My first excursion into the land of our northern neighbor was a trip to Toronto to see a concert. Being a naïve twenty-something at the time, I had unusual expectations for what I would encounter. When I drove into the country (pre-9/11 times here), the only hassle I got was for not having my dog’s papers. After assuring the border guards she was a good pup, my friend and I made our way on towards the city. At first we were a little confused by the speed limit signs posted in kilometers, and then, when we stopped for gas and paid in cash, we had a little trouble understanding the exchange rate – and the method of exchange. You see, we paid in American dollars and got back our change in Canadian dollars. Like I said, we were naïve twenty-somethings.
One of the more exhilarating parts of our trip was the drive through downtown Toronto. Having grown up in the farm country of the Midwest, I had been to larger cities like Chicago, St. Louis, Indianapolis and Columbus, Ohio, but for whatever reason I was mesmerized as if I had stepped into another world. And in a way I had. Toronto has the second largest population of foreign born inhabitants behind Miami, Florida; and unlike Miami, its mix spans all the corners of the globe – Miami’s diversity is primarily Cuban or Latin American. We finally made our way to the Molson Canadian Amphitheatre (actually located on Lake Shore Drive, so quite fitting given last month’s Small World Chicago), a multi-use venue that had been resurrected after the demolition of the original venue, The Forum, which was built in the early 1970s. The venue sits at Ontario Place, a multi-use site that includes the Ministry of Tourism, Culture and Sports, as well as a now defunct theme park that many hope reopens sometime in the near future.
Toronto is dotted with beautiful architecture throughout its urban melting pot boundaries. Of particular note is the Canadian National Tower, or CN Tower, which was completed in 1976, and at the time was the world’s tallest free-standing structure. It is still the tallest tower in North America at over 1,800 feet. In 1995, the American Society of Civil Engineers named it one of the modern Seven Wonders of the World. Also appearing on this list are the Channel Tunnel which links France and England, the Panama Canal and the Golden Gate Bridge. The CN Tower was originally designed to be a tripod consisting of three cylindrical pillars. Had this idea come to fruition, it would have been considerably shorter, rising to where the space deck (called the SkyPod) sits today at just under 1,500 feet. However, the biggest attraction on the CN Tower may be its Edge Walk, which at nearly 1,200 feet is the world’s highest full-circle, hands-free walking platform.

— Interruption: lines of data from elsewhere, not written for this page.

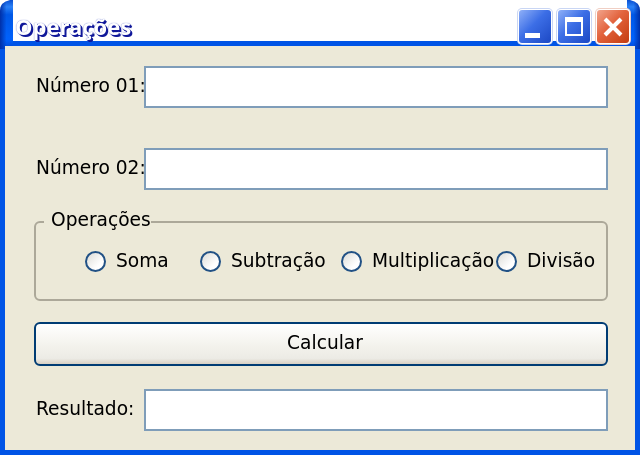
<!DOCTYPE html>
<html lang="pt">
<head>
<meta charset="utf-8">
<title>Operações</title>
<style>
:root {
  --frame: #0054e6;
  --frame-dark: #0036b4;
  --face: #ece9d8;
  --field-border: #7f9db9;
  --group-border: #aca899;
  --button-border: #003c74;
  --title-shadow: #10189a;
  --text: #000;
}
* { box-sizing: border-box; margin: 0; padding: 0; }
html, body { width: 640px; height: 455px; overflow: hidden; background: #fff; }
body { font: 18.6px/22px "DejaVu Sans", sans-serif; color: var(--text); }
.window { position: relative; width: 640px; height: 455px; display: flex; flex-direction: column; }
.titlebar {
  position: relative; flex: none; height: 46px; padding: 0 9px 0 15px;
  display: flex; justify-content: space-between;
  background: #fff; border-bottom: 5px solid var(--frame);
}
.corners { position: absolute; left: 0; top: 0; }
.titlebar h1 {
  position: relative; padding-top: 11px; white-space: nowrap;
  font: bold 22px/30px "Noto Sans", "Open Sans", sans-serif; color: #fff;
  text-shadow: 1px 1px 0 var(--title-shadow), 2px 2px 0 var(--title-shadow), 0 0 1px #5a68c8;
}
.controls { position: relative; display: flex; gap: 3px; padding-top: 8px; }
.controls svg { display: block; }
.form {
  flex: 1; padding: 20px 27px 0 29px; background: var(--face);
  border: solid var(--frame); border-width: 0 5px 5px;
}
.row { display: flex; height: 42px; align-items: center; }
.row + .row { margin-top: 40px; }
.row .label { flex: none; width: 110px; padding: 0 0 3px 2px; white-space: nowrap; }
.field { flex: 1; height: 42px; background: #fff; border: 2px solid var(--field-border); }
.group {
  position: relative; height: 80px; margin-top: 31px; padding: 27px 0 0 49px;
  border: 2px solid var(--group-border); border-radius: 6px;
}
.group h2 {
  position: absolute; left: 8px; top: -14px; height: 22px; padding-left: 7px;
  font: inherit; background: var(--face);
}
.options { display: grid; grid-template-columns: 115px 141px 155px 100px; list-style: none; }
.options li { display: flex; align-items: center; gap: 10px; height: 22px; white-space: nowrap; }
.radio {
  flex: none; width: 21px; height: 21px; border: 2px solid #215185; border-radius: 50%;
  background: linear-gradient(135deg, #dcdcd7, #fff 70%);
}
.button {
  display: block; height: 44px; margin-top: 21px; padding: 8px 0 0 8px; text-align: center;
  color: inherit; text-decoration: none;
  border: 2px solid var(--button-border); border-radius: 6px;
  background: linear-gradient(#fff, #f3f2ec 55%, #ecebe5 86%, #d8d0c4);
}
.result { margin-top: 23px; }
</style>
</head>
<body>
<main class="window">
  <header class="titlebar">
    <svg class="corners" width="640" height="50" aria-hidden="true">
      <defs>
        <linearGradient id="edge" x1="0" y1="0" x2="0" y2="1">
          <stop offset="0" stop-color="#0a4fd0"/>
          <stop offset=".14" stop-color="#2b82f8"/>
          <stop offset=".3" stop-color="#0058e6"/>
          <stop offset=".8" stop-color="#0061fc"/>
          <stop offset="1" stop-color="#0048d4"/>
        </linearGradient>
        <linearGradient id="side">
          <stop offset="0" stop-color="#0030a8"/>
          <stop offset=".5" stop-color="#0030a8" stop-opacity="0"/>
        </linearGradient>
        <g id="corner">
          <path id="corner-shape" d="M0 49V11Q0 2 10 0H13V46H5V49Z" fill="url(#edge)"/>
          <path d="M0 49V11Q0 2 10 0H13V46H5V49Z" fill="url(#side)"/>
        </g>
      </defs>
      <use href="#corner"/>
      <use href="#corner" transform="translate(640) scale(-1 1)"/>
    </svg>
    <h1>Operações</h1>
    <div class="controls">
      <svg width="36" height="37" role="img" aria-label="Minimizar">
        <defs>
          <linearGradient id="blue" x1="0" y1="0" x2="1" y2="1">
            <stop offset="0" stop-color="#8fb0f8"/>
            <stop offset=".45" stop-color="#3c6ee6"/>
            <stop offset="1" stop-color="#1c48c4"/>
          </linearGradient>
          <linearGradient id="red" x1="0" y1="0" x2="1" y2="1">
            <stop offset="0" stop-color="#f2a48c"/>
            <stop offset=".45" stop-color="#e2623c"/>
            <stop offset="1" stop-color="#c43c10"/>
          </linearGradient>
          <g id="blue-key">
            <rect width="36" height="37" rx="5" fill="#c9d6f4"/>
            <rect x="1" y="1" width="34" height="35" rx="4" fill="#fff"/>
            <rect x="2" y="2" width="32" height="33" rx="3" fill="url(#blue)"/>
          </g>
        </defs>
        <use href="#blue-key"/>
        <rect x="8" y="25" width="15" height="5" fill="#fff"/>
      </svg>
      <svg width="36" height="37" role="img" aria-label="Maximizar">
        <use href="#blue-key"/>
        <path d="M9 9H27V28H9ZM11 14V26H25V14Z" fill="#fff" fill-rule="evenodd"/>
      </svg>
      <svg width="36" height="37" role="img" aria-label="Fechar">
        <rect width="36" height="37" rx="5" fill="#f0cfc4"/>
        <rect x="1" y="1" width="34" height="35" rx="4" fill="#fff"/>
        <rect x="2" y="2" width="32" height="33" rx="3" fill="url(#red)"/>
        <path d="M10 11L26 27M26 11L10 27" stroke="#fff" stroke-width="4"/>
      </svg>
    </div>
  </header>
  <section class="form">
    <div class="row"><span class="label">Número 01:</span><div class="field"></div></div>
    <div class="row"><span class="label">Número 02:</span><div class="field"></div></div>
    <div class="group">
      <h2>Operações</h2>
      <ul class="options">
        <li><span class="radio"></span>Soma</li>
        <li><span class="radio"></span>Subtração</li>
        <li><span class="radio"></span>Multiplicação</li>
        <li><span class="radio"></span>Divisão</li>
      </ul>
    </div>
    <a class="button" href="#">Calcular</a>
    <div class="row result"><span class="label">Resultado:</span><div class="field"></div></div>
  </section>
</main>
</body>
</html>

Toronto was first incorporated as York in the late 18th Century, but reverted to its present-day name in 1834 as a nod to its original native name of “tkaranto,” an Iroquois word that means, “place where trees stand in water.” The original “settlers” thought the ravine system in the area would make a great sewer (ah, history), and as a result, most of the waterways were covered over and exist only in the storm drains. Today, these bodies of water are included in a project called “The Lost River Walks,” whose aim is to educate participants about Toronto’s past. The walk consists of eleven brooks, streams and rivers that once provided natives of the area with abundant water.
Today, Toronto is considered by many to be one of the most progressive cities in the world. It has a very low crime rate compared to other cities of its size in North America, take for example its homicide rate is 3.3 per 100,000 as compared to Atlanta’s at 19.7 per 100,000. Toronto also boasts health and education systems that are highly sought after global models (well, depending where you fall on those issues that is, we won’t say any more than that!). Toronto is also blessed with 300 sunny days a year (though not all warm, of course) which tends to make for happier citizens who can enjoy their daily commutes and activities. And while that much sun should be reason enough to get outside, in those colder months, the inhabitants are surely glad to have PATH, the world’s largest underground pedestrian system servicing some 1,200 stores and restaurants. It’s nice to have options!